▸ **Assignment**
Using the data below, copy every line that contains the word "arms".
Top of Data excerpts
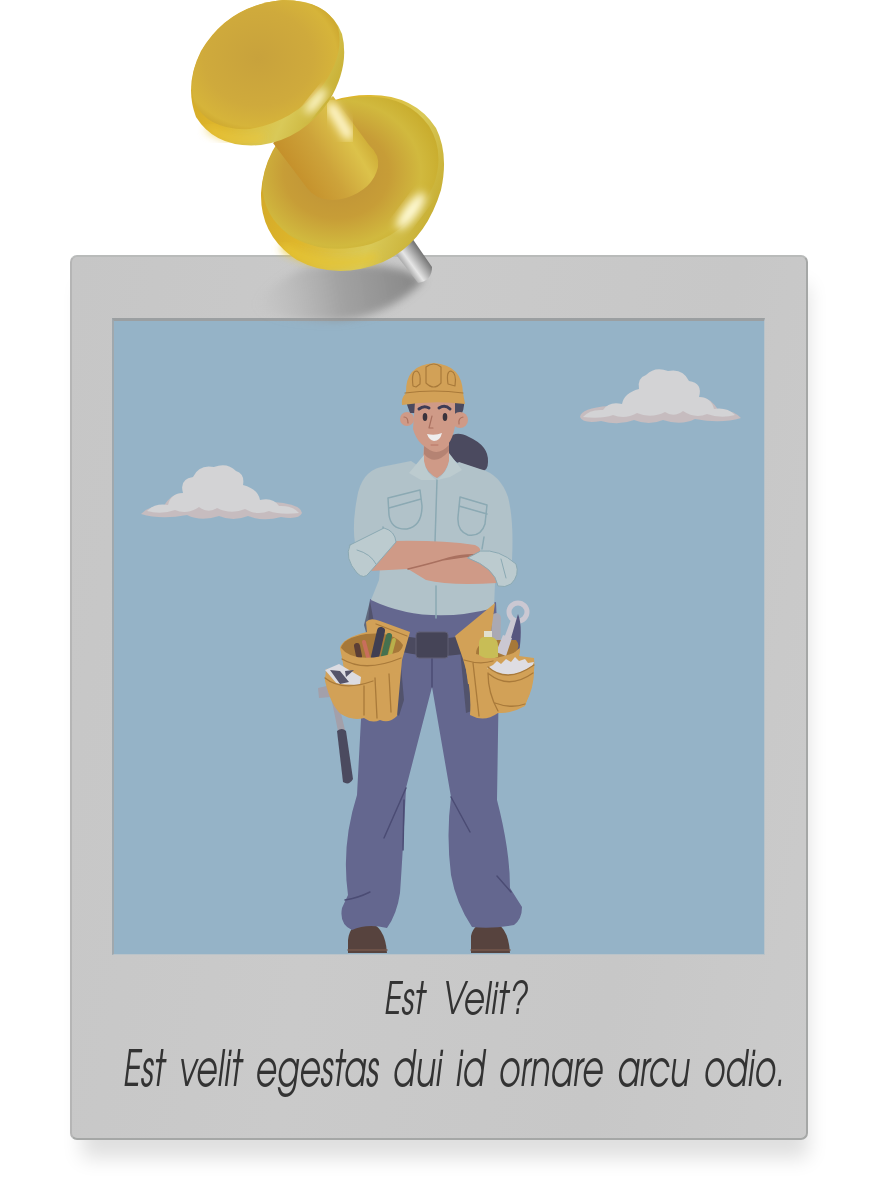
<!DOCTYPE html>
<html lang="la">
<head>
<meta charset="utf-8">
<title>Est Velit?</title>
<style>
:root{--paper:#cacaca;--edge:#a5a7a6;--sky:#95b3c7;--ink:#333;--skin:#cf9a87;--skin-line:#a9705f;--shirt:#b1c2c9;--shirt-light:#bccbcf;--shirt-line:#8ba9b3;--trousers:#64678f;--trousers-line:#4b4c74;--dark:#4b4a5f;--leather:#d2a157;--leather-line:#a97a3a;--boot:#57433e}
*{box-sizing:border-box;margin:0;padding:0}
html,body{width:879px;height:1200px;overflow:hidden;background:#fff}
.board{position:relative;width:879px;height:1200px;overflow:hidden}
.polaroid{position:absolute;left:70px;top:255px;width:738px;height:885px;border-radius:7px;background:linear-gradient(100deg,#c6c6c6,var(--paper) 40%,#c7c7c7 75%,#cbcbcb);border:2px solid var(--edge);border-left-color:#b5b5b5;border-top-color:#b9bbba;box-shadow:6px 24px 20px -6px rgba(0,0,0,.13)}
.window{position:absolute;left:112px;top:318px;width:653px;height:637px;background:var(--sky);border:solid;border-width:3px 1px 1px 2px;border-color:#9b9fa1 #b9c3c9 #b9c3c9 #a0a8ad}
.drawing{position:absolute;left:0;top:0}
.caption{position:absolute;display:flex;align-items:baseline;white-space:nowrap;color:var(--ink);font-family:"TeX Gyre Adventor","Century Gothic",sans-serif;font-style:italic;font-weight:400}
.caption::before{content:"";width:0;height:90px;flex:none}
.caption span{display:block;flex:none;line-height:1.2;transform-origin:0 50%}
.caption-title{left:384px;top:924px}
.caption-title span{font-size:44px;word-spacing:11px;transform:scaleX(.74)}
.caption-text{left:123px;top:996px}
.caption-text span{font-size:50px;word-spacing:7px;transform:scaleX(.66)}
</style>
</head>
<body>
<main class="board">
<div class="polaroid"></div>
<div class="window"></div>
<svg class="drawing" width="879" height="1200" viewBox="0 0 879 1200" role="img" aria-label="Worker in a hard hat with crossed arms and a tool belt, on a photo held by a yellow push pin">
<defs>
<radialGradient id="pin-cap" cx=".45" cy=".45" r=".62"><stop offset="0" stop-color="#c8a23c"/><stop offset=".6" stop-color="#cfaa3c"/><stop offset=".86" stop-color="#d6b43a"/><stop offset="1" stop-color="#c9a22a"/></radialGradient>
<linearGradient id="pin-rim" x1="0" y1=".3" x2="1" y2=".7"><stop offset="0" stop-color="#d0a528"/><stop offset=".35" stop-color="#deb62b"/><stop offset=".7" stop-color="#d9c958"/><stop offset="1" stop-color="#c4a92c"/></linearGradient>
<radialGradient id="pin-base" cx=".42" cy=".5" r=".6"><stop offset="0" stop-color="#bd9037"/><stop offset=".5" stop-color="#c79d37"/><stop offset=".8" stop-color="#d1b93e"/><stop offset="1" stop-color="#c9ad2e"/></radialGradient>
<linearGradient id="pin-neck" gradientUnits="userSpaceOnUse" x1="285" y1="165" x2="363" y2="118"><stop offset="0" stop-color="#c48f2a"/><stop offset=".4" stop-color="#cda33a"/><stop offset=".75" stop-color="#dcc24a"/><stop offset="1" stop-color="#c9a42e"/></linearGradient>
<linearGradient id="needle" gradientUnits="userSpaceOnUse" x1="402" y1="272" x2="424" y2="256"><stop offset="0" stop-color="#777"/><stop offset=".45" stop-color="#e6e6e6"/><stop offset="1" stop-color="#777"/></linearGradient>
<linearGradient id="pin-shade" gradientUnits="userSpaceOnUse" x1="425" y1="278" x2="255" y2="306"><stop offset="0" stop-color="#777" stop-opacity=".85"/><stop offset=".5" stop-color="#8d8d8d" stop-opacity=".65"/><stop offset="1" stop-color="#aaa" stop-opacity="0"/></linearGradient>
<filter id="soft" x="-30%" y="-30%" width="160%" height="160%"><feGaussianBlur stdDeviation="4"/></filter>
<g id="cloud">
<path fill="#c6bcbf" d="M0 48Q8 39 22 41Q32 24 48 28L132 36Q160 38 161 47Q158 54 140 51Q122 56 107 50Q92 56 78 50Q60 56 46 49Q20 54 0 48Z"/>
<path fill="#d3d3d5" d="M6 45Q14 37 27 39Q30 27 42 27Q38 13 52 11Q58 -2 73 1Q86 -4 95 5Q104 8 102 19Q117 23 119 34Q132 31 138 40Q151 39 158 47Q139 49 128 45Q116 50 104 43Q90 49 76 42Q67 48 58 41Q46 49 34 44Q20 49 6 45Z"/>
</g>
</defs>

<g id="clouds">
<use href="#cloud" x="141" y="466"/>
<use href="#cloud" transform="translate(741 370) scale(-1 1)"/>
</g>

<g id="worker" stroke-linecap="round" stroke-linejoin="round">
<g id="boots" fill="var(--boot)">
<path d="M348 953V940Q350 922 367 922Q385 925 387 953Z"/>
<path d="M471 953V936Q474 922 490 922Q508 923 510 953Z"/>
<path d="M348 950H387M471 950H510" fill="none" stroke="#75584c" stroke-width="1.5"/>
</g>
<g id="trousers">
<path fill="var(--trousers)" d="M370 599Q430 622 496 602L499 670L497 800Q510 850 510 888L522 907Q522 919 514 925Q493 929 472 927Q456 903 451 875Q446 835 451 797L432 687L406 788Q403 850 400 893Q397 914 387 928Q367 923 352 930Q339 924 342 908L348 895Q341 845 357 795L362 700Z"/>
<path fill="var(--dark)" d="M370 601L364 625L367 636L375 628ZM400 655L404 700L399 716L394 712ZM460 650L466 713L472 711L468 660Z" opacity=".7"/>
<path fill="none" stroke="var(--trousers-line)" stroke-width="1.5" d="M432 656V687M406 788L384 838M451 797L470 832M345 900Q358 898 370 892M497 876L511 892M403 850L404 800"/>
</g>
<g id="hammer">
<path fill="#a3a0aa" d="M318 688L335 684L341 690L337 697L345 730L338 731L331 697L319 698Z"/>
<path fill="var(--dark)" d="M337 731Q342 727 346 731L353 779Q349 786 343 782Z"/>
</g>
<path id="ponytail" fill="var(--dark)" d="M449 438Q456 430 469 437Q489 446 488 462Q488 472 480 471Q463 469 449 456Z"/>
<g id="shirt">
<path fill="var(--shirt)" d="M411 461L381 467Q361 472 357 498Q352 525 355 543L381 556L379 580L371 600Q426 626 494 608L495 583L512 560Q514 520 508 497Q500 474 480 469L459 462L437 478Z"/>
<path fill="none" stroke="var(--shirt-line)" stroke-width="1.5" d="M437 480L435 542M436 586V618M388 498L420 490L422 506Q422 526 407 529Q391 530 389 515ZM389 508L421 499M460 497L487 505L485 524Q481 537 468 535Q457 531 458 517ZM459 506L487 514M383 527L386 542M484 537L482 549"/>
</g>
<path id="neck" fill="var(--skin)" d="M424 444L423 462Q428 474 437 478Q446 473 449 462L449 438Z"/>
<path fill="#b58373" d="M424 445Q436 459 449 445V451Q435 467 424 454Z"/>
<path id="collar" fill="var(--shirt-light)" d="M424 455L409 473L421 480L436 480Q426 473 424 461ZM449 453L462 470L450 477L437 480Q447 472 449 461Z"/>
<g id="arms">
<path fill="var(--skin)" d="M369 571L393 541Q440 540 475 545Q484 549 478 554L494 560L497 583Q450 586 426 580L408 569Z"/>
<path fill="none" stroke="var(--skin-line)" stroke-width="1.5" d="M408 569Q433 563 449 558Q465 554 479 555M442 560L469 556"/>
<path fill="var(--shirt-light)" stroke="var(--shirt-line)" d="M350 545L384 528Q395 531 396 542L369 573Q364 580 357 573Q344 558 350 545ZM481 551Q499 549 516 564Q520 575 511 584Q505 588 498 586Q495 568 468 558Z"/>
<path fill="none" stroke="var(--shirt-line)" d="M357 550Q371 554 376 564M501 559L506 578"/>
</g>
<g id="head">
<path fill="var(--dark)" d="M405 399H464Q465 411 459 418L451 414L410 413Z"/>
<circle cx="407" cy="419" r="7" fill="var(--skin)"/><circle cx="460" cy="420" r="8" fill="var(--skin)"/>
<path fill="var(--skin)" d="M415 402H455V426Q451 450 435 451Q418 447 413 429Z"/>
<path fill="none" stroke="var(--skin-line)" stroke-width="1.2" d="M404 417Q408 417 408 423M463 417Q458 418 459 424M432 416L429 428H433"/>
<path fill="none" stroke="#3d3c56" stroke-width="3" d="M419 409Q424 405 429 408M439 408Q445 404 450 409"/>
<ellipse cx="425" cy="417" rx="2.3" ry="4" fill="#39333c"/><ellipse cx="445" cy="417" rx="2.3" ry="4" fill="#39333c"/>
<path fill="#eee" d="M427 434Q435 436 442 433Q440 441 434 441Q429 440 427 434Z"/>
<path fill="none" stroke="#b87565" d="M431 445H438"/>
</g>
<g id="hard-hat" fill="var(--leather)" stroke="var(--leather-line)" stroke-width="1.2">
<path stroke="none" d="M406 393Q405 365 434 363Q462 365 463 393L465 404Q434 400 402 405Q401 398 406 393Z"/>
<path fill="none" d="M405 393Q434 389 463 393M413 386Q411 371 417 371Q421 373 420 384L416 387ZM426 383V367Q434 361 441 367V383Q434 391 426 383ZM448 384Q446 371 451 371Q457 373 455 386Z"/>
</g>
<g id="belt">
<path fill="var(--dark)" d="M402 636Q432 641 464 636V654Q432 659 402 652Z"/>
<rect x="416" y="632" width="32" height="26" rx="3" fill="#454457" stroke="#605f75"/>
</g>
<g id="left-pouch" stroke-width="1.3">
<path fill="var(--leather)" d="M366 622Q370 617 380 621L410 632L402 660L397 716Q389 724 380 720Q372 724 364 718Q352 721 341 714Q331 706 325 681L326 669L344 668L340 648Q342 638 367 632Z"/>
<path fill="#a67839" d="M341 648Q343 638 366 634Q394 631 403 645Q401 656 375 662Q351 664 341 648Z"/>
<g stroke-width="6" fill="none">
<path stroke="#5b3e35" d="M357 646L359 656"/><path stroke="#c86e5c" stroke-width="4" d="M364 642L368 657"/>
<path stroke="#3f3e52" stroke-width="8" d="M381 631L375 657"/><path stroke="#45714f" d="M389 636L384 656"/><path stroke="#b9b04b" stroke-width="4" d="M394 640L390 655"/>
</g>
<path fill="var(--leather)" d="M341 648Q355 666 402 651L400 673Q368 675 344 668Z"/>
<path fill="#dcdce2" d="M325 670L339 664L361 677L360 685L337 684Z"/>
<path fill="#55546a" d="M330 670L340 671L349 682L340 684ZM345 671L354 670L346 677Z"/>
<path fill="var(--leather)" d="M325 676Q338 689 364 684L366 716Q350 719 340 711Q330 703 325 676Z"/>
<path fill="none" stroke="var(--leather-line)" d="M325 678Q342 692 373 681M342 659Q365 673 401 658M375 678L377 718M389 674L391 712M364 686V715M376 624L407 636"/>
</g>
<g id="right-pouch" stroke-width="1.3">
<g id="wrench" fill="none" stroke="#cbc8d2"><circle cx="518" cy="612" r="9" stroke-width="5"/><path stroke-width="8" d="M514 623L504 650"/></g>
<path fill="#57567f" d="M511 638L518 614Q523 626 519 653H505Z"/>
<path fill="#aaa9b4" d="M492 615Q498 610 501 617L500 656H490Z"/>
<path fill="var(--leather)" d="M455 636L495 603L491 632L478 653Q498 664 520 648L519 656L534 658Q536 680 525 706Q511 714 498 713Q484 723 470 715Q472 687 463 659Z"/>
<path fill="#a67839" d="M476 654Q476 643 490 640H516Q525 651 501 660Z"/>
<g id="tools-front"><path fill="#cbc8d2" d="M503 635L512 638L506 656L496 652Z"/><path fill="#c8bd56" d="M479 642Q480 637 484 637V631H492V637Q498 639 498 646V657Q488 661 479 655Z"/><path fill="#e1dfcf" d="M484 631H492V637H484Z"/></g>
<path fill="var(--leather)" d="M464 655Q492 664 520 650L517 668L494 684L468 684Z"/>
<path fill="#dedde2" d="M487 668L493 665L497 661L501 664L506 659L511 662L515 657L519 661L525 659L528 663L534 662L529 673Q508 683 487 668Z"/>
<path fill="var(--leather)" d="M488 667Q507 684 534 665Q535 688 525 704Q511 709 495 703Q488 687 488 667Z"/>
<path fill="none" stroke="var(--leather-line)" d="M488 667Q507 684 534 665M489 674Q509 690 533 673M464 660Q480 665 493 661M473 663L479 716M488 673Q488 693 498 711M495 703Q511 709 525 704"/>
</g>
</g>

<g id="push-pin">
<path fill="url(#pin-shade)" filter="url(#soft)" d="M424 280Q390 316 337 321Q275 322 254 306Q270 283 306 267Q360 259 404 270Z"/>
<path fill="url(#needle)" d="M394 252L412 238L432 267Q432 281 418 283Z"/>
<g id="pin-flange">
<path fill="url(#pin-rim)" d="M368 95Q414 94 436 128Q449 154 441 190Q425 243 383 262Q336 281 297 260Q260 236 261 193Q264 147 301 117Q332 95 368 95Z"/>
<path fill="url(#pin-base)" d="M361 97Q406 94 429 126Q445 152 434 184Q414 229 371 244Q324 257 289 235Q260 213 263 180Q269 144 303 119Q330 98 361 97Z"/>
<ellipse cx="411" cy="211" rx="7" ry="22" transform="rotate(37 411 211)" fill="#fffbd8" filter="url(#soft)"/>
<path d="M282 247Q329 274 377 256" fill="none" stroke="#e6c634" stroke-width="7" filter="url(#soft)"/>
</g>
<path id="pin-stem" fill="url(#pin-neck)" d="M273 143L307 188Q320 205 346 198Q373 189 378 167Q380 155 369 145L333 96Z"/>
<path d="M332 108L348 134" stroke="#fff6cc" stroke-width="11" stroke-linecap="round" filter="url(#soft)"/>
<g id="pin-head">
<path fill="url(#pin-rim)" d="M283 0Q329 0 342 34Q350 66 329 101Q303 139 261 145Q216 149 196 117Q184 85 201 51Q228 5 283 0Z"/>
<path fill="url(#pin-cap)" d="M283 0Q325 0 338 27Q345 57 320 89Q292 122 250 129Q208 131 194 102Q187 75 204 47Q231 5 283 0Z"/>
<ellipse cx="316" cy="101" rx="5" ry="16" transform="rotate(39 316 101)" fill="#fff9cf" filter="url(#soft)"/>
<path d="M207 128Q231 144 264 137" fill="none" stroke="#ebc83c" stroke-width="5" filter="url(#soft)"/>
</g>
</g>
</svg>
<h1 class="caption caption-title"><span>Est Velit?</span></h1>
<p class="caption caption-text"><span>Est velit egestas dui id ornare arcu odio.</span></p>
</main>
</body>
</html>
Bottom of Data excerpts
▸ **Exercise solution**
<svg class="drawing" width="879" height="1200" viewBox="0 0 879 1200" role="img" aria-label="Worker in a hard hat with crossed arms and a tool belt, on a photo held by a yellow push pin">
<g id="arms">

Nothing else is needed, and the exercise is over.